Design and teach a court dance with 2 versions, then and now

Video or a realtime visual/audio forum would be necessary for the collaboration to create the choreography, find a method of teaching the choreography, and uploading the finished project in video format to be shared with the class.

What tool to use:

Synchronous (from Cool Tools) – Videoconferencing: meet students with webcams and audio &
Bb Elluminate (webcam, chat, whiteboard, recording)

Asynchronous – continuous uploading modified videos to Facebook, Vimeo, YouTube until choreograph is finished

On page 57 of our text the section Group-Oriented Work and Student Presentation helped to outline ways to make this happen.

Another objective is discussions of lecture or readings.

I feel that blogging (posting and commenting) on learned information gives students time to really ponder and can develop more student led learning (Asynchronous).

Social networking that can be used for education (Free )
Twitter (short messages, can create lists and tags, also called “microblogging”)
Facebook (create updates, can form classes with groups and apps)

I also feel that synchronous discussion can give students a better sense of community. It also enables them to be present in the moment and develop

Communicating in real time (all Free )
* Videoconferencing: meet students with webcams and audio
o Bb Elluminate (webcam, chat, whiteboard, recording)
o Tokbox
o CCCConfer (Elluminate for community college instructors)
o Vyew (free conferencing for up to 20 participants)
* Chat and conversation: instant or near-instant communication
o Yahoo (or AOL) Instant Messenger
o Gchat/Google Talk (can use Google Talkback Badge on a site to show status)
o Skype (voice conversation and instant messaging)

I really need to work on the pdfs Pedigogical Design and Design Elements to get a focus on the development of my Dance History Online course.


“Week 2″

Since I am a recent  MFA in Dance graduate, completing the Beginner’s Questionnaire was a balance between the courses I have taught and have been a teaching associate (assistant) with the courses that I participated in as a graduate student.

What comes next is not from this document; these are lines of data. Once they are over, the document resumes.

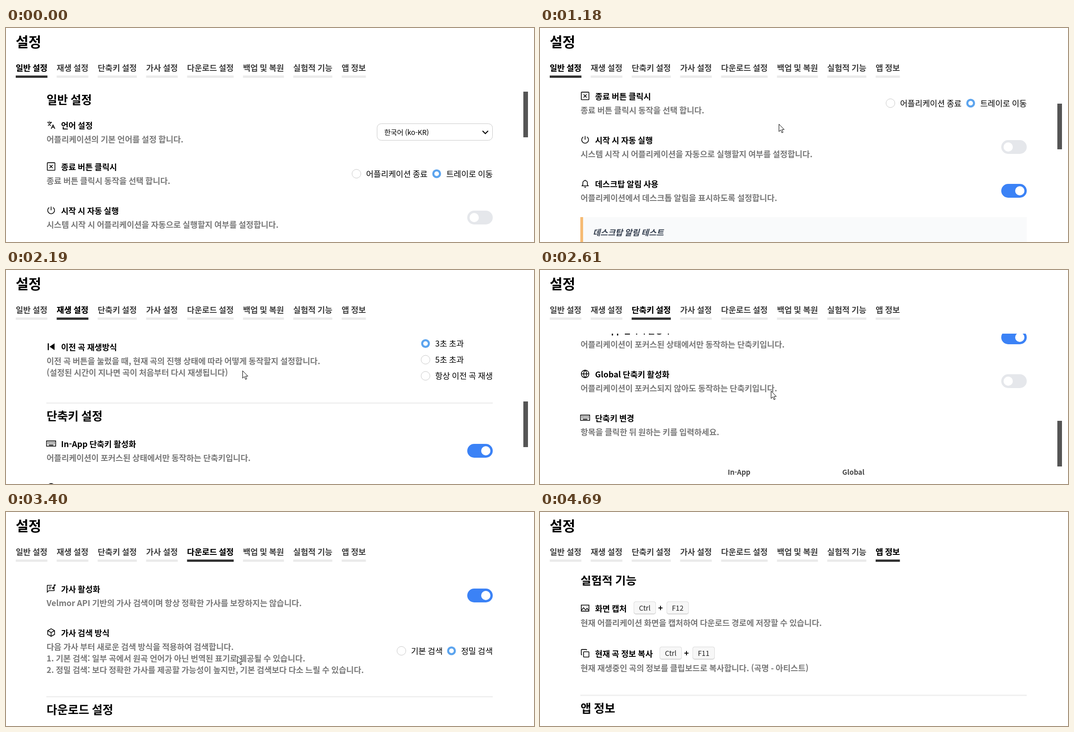
These frames come from a looping animation (1139x464 px, 5.18 s). An HTML page with a canvas:

```html
<!DOCTYPE html>
<html lang="ko">
<head>
<meta charset="utf-8">
<title>설정</title>
<style>
  html, body { margin: 0; width: 100%; height: 100%; overflow: hidden; background: #fff; }
  canvas { display: block; }
</style>
</head>
<body>
<canvas id="stage" width="1139" height="464"></canvas>
<script>
const W = 1139, H = 464, LOOP = 5180, TOP = 138;
const LEFT = 87, RIGHT = 1050;
const SANS = '"Noto Sans CJK KR", "Noto Sans KR", "Noto Sans CJK", sans-serif';
const KEYS = 'Roboto, "Noto Sans CJK KR", "Noto Sans CJK", sans-serif';
const ctx = document.getElementById('stage').getContext('2d');

// Each move: [start, end, target]
const SCROLL = [
  [890, 1360, 225], [1460, 1600, 494], [1850, 2330, 954],
  [2410, 2890, 1376], [2960, 3480, 2050], [3510, 4070, 2842]
];
const POINTER_X = [
  [50, 250, 554], [530, 650, 515], [1460, 1520, 510],
  [2410, 2560, 498], [2960, 3120, 499], [4250, 4690, 1010]
];
const POINTER_Y = [
  [50, 250, 208], [1460, 1520, 218], [2410, 2560, 262],
  [2960, 3120, 312], [4250, 4690, 466]
];
const TABS = [
  ['일반 설정', -200], ['재생 설정', 1470], ['단축키 설정', 2470], ['가사 설정', 3100],
  ['다운로드 설정', 3250], ['백업 및 복원', 3650], ['실험적 기능', 3800], ['앱 정보', 3960]
];

// Icons on a 24 unit grid: [stroked path, filled path]
const ICONS = {
  lang: ['M5 8l6 6M4 14l6-6 2-3M2 5h12M7 2h1M22 22l-5-10-5 10M14 18h6'],
  close: ['M3 2h18a1 1 0 0 1 1 1v18a1 1 0 0 1-1 1H3a1 1 0 0 1-1-1V3a1 1 0 0 1 1-1M8 8l8 8M16 8l-8 8'],
  power: ['M12 2v10M7 4.5a9 9 0 1 0 10 0'],
  bell: ['M4 18h16l-2-3v-5a6 6 0 0 0-12 0v5zM12 4V2M10 21.5h4'],
  history: ['M3 12a9 9 0 1 1 3 6.7M0 10l3 3 3-3M12 7v5l4 2.5'],
  phones: ['M3 16v-4a9 9 0 0 1 18 0v4', 'M2 13h5v9a5 5 0 0 1-5-5zM22 13h-5v9a5 5 0 0 0 5-5z'],
  ban: ['M22 12a10 10 0 1 1-20 0a10 10 0 0 1 20 0M5 5l14 14'],
  prev: ['', 'M3 3h3v18H3zM21 3v18L8 12z'],
  keyboard: ['M0 5h24v14H0zM3 9h2m2 0h2m2 0h2m2 0h2m2 0h2M3 12.5h2m2 0h2m2 0h2m2 0h2m2 0h2M6 16h12'],
  globe: ['M22 12a10 10 0 1 1-20 0a10 10 0 0 1 20 0M2 12h20M12 2c5 5 5 15 0 20c-5-5-5-15 0-20'],
  lyrics: ['M14 3H2v18l4-4h14v-4M6 8h7M6 12h5', 'M19 1h5v3h-3v6a3 3 0 1 1-2-2.8z'],
  cube: ['M12 2l9 5v10l-9 5-9-5V7zM3 7l9 5 9-5M12 12v10'],
  image: ['M2 4h20v16H2zM2 18l6-7 5 6 4-4 5 5M15 8.5h1'],
  copy: ['M9 8h12a1 1 0 0 1 1 1v12a1 1 0 0 1-1 1H9a1 1 0 0 1-1-1V9a1 1 0 0 1 1-1M4 16H3a1 1 0 0 1-1-1V3a1 1 0 0 1 1-1h12a1 1 0 0 1 1 1v1'],
  down: ['M12 3v12M7 10l5 5 5-5M3 17v4h18v-4'],
  up: ['M12 15V3M7 8l5-5 5 5M3 17v4h18v-4'],
  folder: ['M2 4h7l3 3h10v13H2z']
};
for (const name in ICONS) ICONS[name] = ICONS[name].map(d => new Path2D(d));

const ARROW = new Path2D('M.5 .5V16.6L4.2 13.1L6.8 19.2L9.3 18.1L6.8 12.2H11.8Z');

const clamp = v => Math.max(0, Math.min(1, v));
const ease = p => 0.5 - 0.5 * Math.cos(Math.PI * p);

function track(t, from, moves) {
  let v = from;
  for (const [a, b, to] of moves) v += (to - v) * ease(clamp((t - a) / (b - a)));
  return v;
}

// y is the visual middle of the glyphs
function text(str, x, y, { size = 17.5, weight = 500, color = '#000', align = 'left', font = SANS, style = '', gap = 0 } = {}) {
  ctx.font = `${style} ${weight} ${size}px ${font}`;
  ctx.letterSpacing = gap + 'px';
  ctx.textAlign = align;
  ctx.fillStyle = color;
  ctx.fillText(str, x, Math.round(y + size * 0.375));
}

function box(x, y, w, h, r, fill, line) {
  ctx.beginPath();
  ctx.roundRect(x, y, w, h, r);
  if (fill) { ctx.fillStyle = fill; ctx.fill(); }
  if (line) { ctx.strokeStyle = line; ctx.lineWidth = 1; ctx.stroke(); }
}

function disc(x, y, r, fill) {
  ctx.beginPath();
  ctx.arc(x, y, r, 0, 7);
  ctx.fillStyle = fill;
  ctx.fill();
}

function icon(name, y) {
  const [line, solid] = ICONS[name];
  ctx.save();
  ctx.translate(87.5, y - 10.5);
  ctx.scale(0.82, 0.82);
  ctx.lineWidth = 1.9;
  ctx.strokeStyle = ctx.fillStyle = '#000';
  ctx.stroke(line);
  if (solid) ctx.fill(solid);
  ctx.restore();
}

function heading(str, y, ruled = true) {
  if (ruled) {
    ctx.fillStyle = '#f0f0f0';
    ctx.fillRect(LEFT, y - 30, RIGHT - LEFT, 3);
  }
  text(str, 87.5, y, { size: 25, weight: 700 });
}

function item(name, title, y, lines, drop = 30) {
  icon(name, y);
  text(title, 118.7, y, { weight: 700 });
  lines.forEach((s, i) => text(s, 87.5, y + drop + 25 * i, { weight: 600, color: '#797979' }));
}

function radio(x, y, label, on) {
  if (on) {
    disc(x, y, 9.5, '#5ca4ee');
    disc(x, y, 5, '#fff');
  } else {
    ctx.beginPath();
    ctx.arc(x, y, 9.5, 0, 7);
    ctx.strokeStyle = '#c8c8c8';
    ctx.lineWidth = 1;
    ctx.stroke();
  }
  text(label, x + 20.7, y);
}

function toggle(y, on) {
  box(995, y - 15, 55, 30, 15, on ? '#3b82f6' : '#e5e7eb');
  disc(on ? 1035 : 1010, y, 10, '#fff');
}

function select(x, y, label) {
  box(x + 0.5, y - 18.5, RIGHT - x - 1, 36, 9, '#fff', '#c9c9c9');
  text(label, x + 16, y, { size: 15 });
  ctx.beginPath();
  ctx.moveTo(1028, y - 3);
  ctx.lineTo(1034, y + 3);
  ctx.lineTo(1040, y - 3);
  ctx.lineWidth = 2;
  ctx.strokeStyle = '#000';
  ctx.stroke();
}

function cap(x, y, w, label) {
  box(x, y - 14, w, 28, 5, '#cfcfcf');
  box(x + 0.5, y - 13.5, w - 1, 26, 4, '#f7f7f7', '#dcdcdc');
  text(label, x + w / 2, y, { size: 15, align: 'center', color: '#222' });
}

function combo(x, y, key) {
  cap(x, y, 48, 'Ctrl');
  text('+', x + 58, y, { weight: 700, align: 'center' });
  cap(x + 71, y, 48, key);
}

function general() {
  heading('일반 설정', 156, false);
  item('lang', '언어 설정', 211, ['어플리케이션의 기본 언어를 설정 합니다.']);
  select(800, 226, '한국어 (ko-KR)');
  item('close', '종료 버튼 클릭시', 301, ['종료 버튼 클릭시 동작을 선택 합니다.']);
  radio(756, 316, '어플리케이션 종료');
  radio(929, 316, '트레이로 이동', true);
  item('power', '시작 시 자동 실행', 396, ['시스템 시작 시 어플리케이션을 자동으로 실행할지 여부를 설정합니다.']);
  toggle(411, false);
  item('bell', '데스크탑 알림 사용', 491, ['어플리케이션에서 데스크톱 알림을 표시하도록 설정합니다.']);
  toggle(506, true);
  box(LEFT, 563, RIGHT - LEFT, 66, 0, '#f9fafb');
  box(LEFT, 563, 6, 66, 0, '#f6bb74');
  text('데스크탑 알림 테스트', 114, 596, { weight: 600, style: 'italic', color: '#374151' });
  item('history', '최대 검색 기록 항목', 666, ['검색 기록에 대한 최대 항목 수를 지정하세요.']);
  ['7', '10', '15'].forEach((n, i) => radio(900 + 55 * i - (i ? 5 : 0) + (i > 1 ? 5 : 0), 681, n, !i));
}

function playback() {
  heading('재생 설정', 784);
  item('phones', '오디오 출력 장치', 839, ['기본 오디오 출력 장치를 선택합니다.']);
  select(650, 853, 'Default - 헤드폰(KB-2400ZN3)');
  item('ban', '재생 오류 발생시', 929, ['재생 URL을 찾을 수 없을 때의 동작을 선택합니다.']);
  radio(837, 944, '일시정지');
  radio(941, 944, '다음 곡 재생', true);
  item('prev', '이전 곡 재생방식', 1031, [
    '이전 곡 버튼을 눌렀을 때, 현재 곡의 진행 상태에 따라 어떻게 동작할지 설정합니다.',
    '(설정된 시간이 지나면 곡이 처음부터 다시 재생됩니다)'
  ]);
  ['3초 초과', '5초 초과', '항상 이전 곡 재생'].forEach((s, i) => radio(905, 1023.5 + 35 * i, s, !i));
}

const ROWS = [
  ['재생 / 일시정지', 'Space'], ['5초 앞으로 이동', 'Right'], ['5초 뒤로 이동', 'Left'],
  ['볼륨 올리기기', 'Up'], ['볼륨 내리기', 'Down'], ['다음 곡', 'Ctrl + Right'],
  ['이전 곡', 'Ctrl + Left'], ['셔플', 'S'], ['반복', 'R']
];
const rowY = i => Math.floor(1596 + 52.5 * i);

function shortcuts() {
  heading('단축키 설정', 1181);
  item('keyboard', 'In-App 단축키 활성화', 1241, ['어플리케이션이 포커스된 상태에서만 동작하는 단축키입니다.']);
  toggle(1256, true);
  item('globe', 'Global 단축키 활성화', 1336, ['어플리케이션이 포커스되지 않아도 동작하는 단축키입니다.']);
  toggle(1351, false);
  item('keyboard', '단축키 변경', 1431, ['항목을 클릭한 뒤 원하는 키를 입력하세요.']);

  const head = { size: 15, weight: 700, color: '#444', align: 'center' };
  text('In-App', 429.5, 1548.5, head);
  text('Global', 676, 1548.5, head);
  const cell = { size: 15, weight: 700, align: 'center', font: KEYS, gap: 0.75 };
  ROWS.forEach(([label, key], i) => {
    const y = rowY(i);
    text(label, 207, y, cell);
    box(319, y - 20, 220, 40, 8, '#d9d9d9');
    text(key, 429.5, y + 0.5, cell);
    box(566, y - 20, 220, 40, 8, '#efefef');
    text('None', 676, y + 0.5, { ...cell, color: '#999' });
  });
}

function lyrics() {
  heading('가사 설정', 2118);
  item('lyrics', '가사 활성화', 2178, ['Velmor API 기반의 가사 검색이며 항상 정확한 가사를 보장하지는 않습니다.']);
  toggle(2192, true);
  item('cube', '가사 검색 방식', 2273, [
    '다음 가사 부터 새로운 검색 방식을 적용하여 검색합니다.',
    '1. 기본 검색: 일부 곡에서 원곡 언어가 아닌 번역된 표기로 제공될 수 있습니다.',
    '2. 정밀 검색: 보다 정확한 가사를 제공할 가능성이 높지만, 기본 검색보다 다소 느릴 수 있습니다.'
  ]);
  radio(853, 2312, '기본 검색');
  radio(961, 2312, '정밀 검색', true);
}

function files() {
  heading('다운로드 설정', 2440);
  item('folder', '다운로드 경로', 2500, ['다운로드한 파일을 저장할 경로를 설정합니다.']);
  cap(960, 2515, 90, '폴더 선택');
  item('down', '다운로드 형식', 2595, ['다운로드할 파일의 형식을 선택합니다.']);
  select(800, 2610, 'MP3');
  heading('백업 및 복원', 2713);
  item('up', '데이터 백업', 2773, ['현재 설정과 데이터를 파일로 백업합니다.']);
  cap(980, 2788, 70, '백업');
  item('down', '데이터 복원', 2868, ['백업한 파일에서 데이터를 복원합니다.']);
  cap(980, 2883, 70, '복원');
}

function extras() {
  heading('실험적 기능', 2990);
  item('image', '화면 캡처', 3051, ['현재 어플리케이션 화면을 캡처하여 다운로드 경로에 저장할 수 있습니다.'], 31);
  combo(202, 3050, 'F12');
  item('copy', '현재 곡 정보 복사', 3149, ['현재 재생중인 곡의 정보를 클립보드로 복사합니다. (곡명 - 아티스트)'], 31);
  combo(258, 3148, 'F11');
  heading('앱 정보', 3268);
}

function header(t) {
  text('설정', 21, 29.5, { size: 30, weight: 700 });
  let x = 21;
  TABS.forEach(([label, at], i) => {
    const next = TABS[i + 1];
    const ramp = a => clamp((t - a) / 100);
    const on = ramp(at) - (next ? ramp(next[1]) : 0);
    text(label, x, 86.5, { weight: 600, color: '#404040' });
    const w = ctx.measureText(label).width;
    const bar = color => box(x, 103, w, 5, 0, color);
    bar('#ebebeb');
    if (on > 0) {
      ctx.globalAlpha = on;
      bar('#333');
      text(label, x, 86.5, { weight: 700 });
      ctx.globalAlpha = 1;
    }
    x += w + 20;
  });
}

function pointer(t, scroll) {
  if (t < 50 || t >= 4690) return;
  const x = Math.round(track(t, 991, POINTER_X));
  const y = Math.round(track(t, 435, POINTER_Y));
  const overKey = x > 319 && x < 539 && ROWS.some((_, i) => Math.abs(rowY(i) - scroll - y) < 20);
  ctx.save();
  ctx.translate(x, y);
  ctx.lineWidth = 1;
  ctx.strokeStyle = '#000';
  if (overKey) {
    ctx.stroke(new Path2D('M-3 -7.5H0M1 -7.5H4M.5 -7V7M-3 7.5H0M1 7.5H4'));
  } else {
    ctx.fillStyle = '#fff';
    ctx.fill(ARROW);
    ctx.stroke(ARROW);
  }
  ctx.restore();
}

function draw(t) {
  const scroll = Math.round(track(t, 0, SCROLL));
  ctx.fillStyle = '#fff';
  ctx.fillRect(0, 0, W, H);
  header(t);

  ctx.save();
  ctx.beginPath();
  ctx.rect(0, TOP, W, H - TOP);
  ctx.clip();
  box(1116, TOP + Math.round(scroll / 5.88), 10, 99, 0, '#555');
  ctx.translate(0, -scroll);
  [general, playback, shortcuts, lyrics, files, extras].forEach(part => part());
  ctx.restore();

  pointer(t, scroll);
}

const begin = performance.now();
function tick() {
  const t = (performance.now() - begin) % LOOP;
  draw(Math.floor(t / 10) * 10);
  requestAnimationFrame(tick);
}
tick();
</script>
</body>
</html>
```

I am more of a presentational instructor especially with the consideration of the subject of dance. However, when looking beyond the physical dance technique class there are the dance academic courses like Dance History, Critical Issues in Dance, Laban Movement Analysis, Dance Kinesiology, Musical Resources for Dance, Dance Pedagogy and even, Choreography that have or could be taught online. I would like to have a combination of lecture, individual input, collaborative discussion as well as small group projects.

In terms of getting started, I feel that I am right where I should be. I am taking one week at a time. I have a high inquisitory interest in the development of a pedagogically sound online course for dance history, along with the feeling of swimming in an ocean of possibilities of how to achieve this goal.


Week 1 Online Teaching Course

This is Renee from Lake Forest. I am currently teaching at MiraCosta College.
Two aspects of this week’s reading I found most interesting:

1. “Surprisingly, ‘people-oriented’ people make the best online instructors”(17)

I believe truly caring pedagogy can be transmitted through any medium. However, knowledge of the medium, in this case through technology, is vital for the creativity in the delivering of materials, as well as excellent written, audio and video communication skills.

2. I am highly interested in developing “tasks and exercises that emphasize student collaboration” online.(13)

My experience when I participated in a Business Management Course was that I did not engage in collaboration. I also chose limited online interaction with the instructor. As an instructor of Dance, I am highly engaged with my students and I expect them to be continually engaged and present during class. How to I obtain online engagement?